In 1960, the first industrial emission controls are adopted. Limits are placed on smoke from factories and on surfer compounds. Five air monitoring stations — to measure air pollution in the ambient air — open in 1962.
The Shaping of an Air Pollution Control Strategy
When a visibly perspiring Richard Nixon lost the first televised presidential debate and the election of 1960 to John F. Kennedy, it ushered in an era of youthful optimism. But this idealism would soon be tempered by turbulent social change and tragic events such as Kennedy's assassination and America's entry into the Vietnam War.
In the Bay Area, the Air District's first pioneering efforts at pollution control met with resistance and controversy, but led to great gains for regional air quality.
Regulation 2 limited emissions of sulfur dioxide, particulate matter, and smoke at industrial facilities in the Bay Area.
The first task for the Air District after limiting open burning was to target the most visible air pollution problem: industrial smokestack emissions.

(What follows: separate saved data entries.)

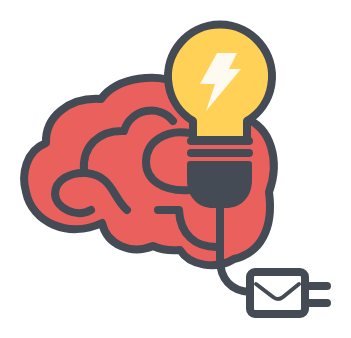
<!DOCTYPE html>
<html lang="en">
<head>
<meta charset="utf-8">
<title>Brain, light bulb and mail plug</title>
<style>
:root {
  --ink: #454b54;
  --brain: #ea605d;
  --bulb: #ffd157;
  --paper: #ffffff;
  --spark: #fffaf0;
}
html, body { margin: 0; background: var(--paper); overflow: hidden; }
.illustration { display: block; width: 351px; height: 338px; }
.outline { stroke: var(--ink); stroke-width: 8; stroke-linecap: round; stroke-linejoin: round; }
.line { fill: none; }
.brain-mass { fill: var(--brain); }
.bulb-glass { fill: var(--bulb); }
.spark { fill: var(--spark); }
.solid { fill: var(--ink); }
.envelope { fill: var(--paper); }
.flap { stroke-width: 4; }
</style>
</head>
<body>
<svg class="illustration" viewBox="0 0 351 338" role="img" aria-label="A brain with a light bulb plugged into an envelope">
  <g class="brain outline">
    <path class="brain-mass" d="M180 84C158 73 118 76 101 99C70 97 45 116 46 143C26 151 21 174 26 192C32 222 68 239 102 223C107 245 131 255 153 246C162 250 170 251 180 250C190 266 216 270 234 259C260 253 274 229 269 192C280 162 272 127 244 118Z"/>
    <path class="line" d="M84 171C82 146 99 130 124 131C131 108 160 104 173 121"/>
    <path class="line" d="M91 210C77 218 56 209 55 194C55 180 70 172 86 173C112 175 113 198 127 210"/>
    <path class="line" d="M190 133C165 129 146 142 146 162C146 180 163 192 190 190"/>
    <path class="line" d="M158 210H179C180 234 195 248 219 247"/>
  </g>
  <g class="bulb">
    <path class="bulb-glass outline" d="M193 140V121A52 52 0 1 1 247 121V140Z"/>
    <polygon class="spark" points="217,53 237,53 229,69 241,69 206,111 215,84 200,84"/>
    <path class="outline line" d="M191 141H249M191 153H249"/>
    <path class="solid" d="M190 161H249Q252 161 252 164V180C252 198 240 208 226 208H213C199 208 187 198 187 180V164Q187 161 190 161Z"/>
  </g>
  <g class="mail-plug outline">
    <path class="line" d="M220 204V259C220 279 231 291 250 292"/>
    <path class="line" d="M307 286H327M307 303H327"/>
    <rect class="envelope" x="250" y="272" width="55" height="42" rx="5"/>
    <path class="line flap" d="M256 284L273 297Q278 301 283 297L299 284"/>
  </g>
</svg>
</body>
</html>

The first industrial emissions regulation, Regulation 2, drafted in the late 1950s and adopted after some opposition in May 1960, set opacity limits on smoke from factories and refineries at 40 percent, and also established emission limits for sulfur compounds. Several years later, in 1965, the Advisory Council also began its pioneering work on what would become Regulation 3, limiting industrial emissions of organic compounds.
The Air District's air monitoring network was established in 1962, with six stations measuring concentrations of pollutants in the air.
The first automotive control in the nation, positive crankcase ventilation, was mandated in 1961 by California's Motor Vehicle Pollution Control Board, the predecessor to the California Air Resources Board. Recognizing the motor vehicle's sizable contribution to air pollution, the Air District required the retrofitting of 1950-60 model cars with crankcase control devices, paving the way for six other California air districts to adopt similar rules.
The Air District's air monitoring network, the first regional monitoring system in the country, was established in 1962 to measure Bay Area pollution levels and provide useful data for developing strategies to improve air quality.
An early public outreach campaign by the Air District, "Clean Air Week" of 1961, featured a 2-1/2 year old "Miss Clean Air."
While air pollution continued to worsen during the 1960s—with the poorest air quality ever recorded in the Bay Area occurring in 1969—the automotive and industrial controls adopted in the early 60s set the stage for the great improvements in air quality in decades to come.
Regulation 2 is adopted, establishing industrial controls (see entry for 1958).
The first automobile control in the nation, positive crankcase ventilation, is mandated by the Motor Vehicle Pollution Control Board (precursor to the California Air Resources Board).
The Air District's ambient air monitoring network becomes operational, with five stations in the Bay Area.
The Board of Directors votes to retrofit 1950 — 60 model cars with crankcase control devices. Six other California air districts adopt similar laws.
October becomes the worst month yet for air pollution in the Bay Area, with 19 days over the eye irritation standard (the initial method of measuring air pollution levels).
The Advisory Council starts work on Regulation 3, controlling organic compounds from industrial emissions.
The state legislature adds misdemeanor penalties for Regulation 1 violations.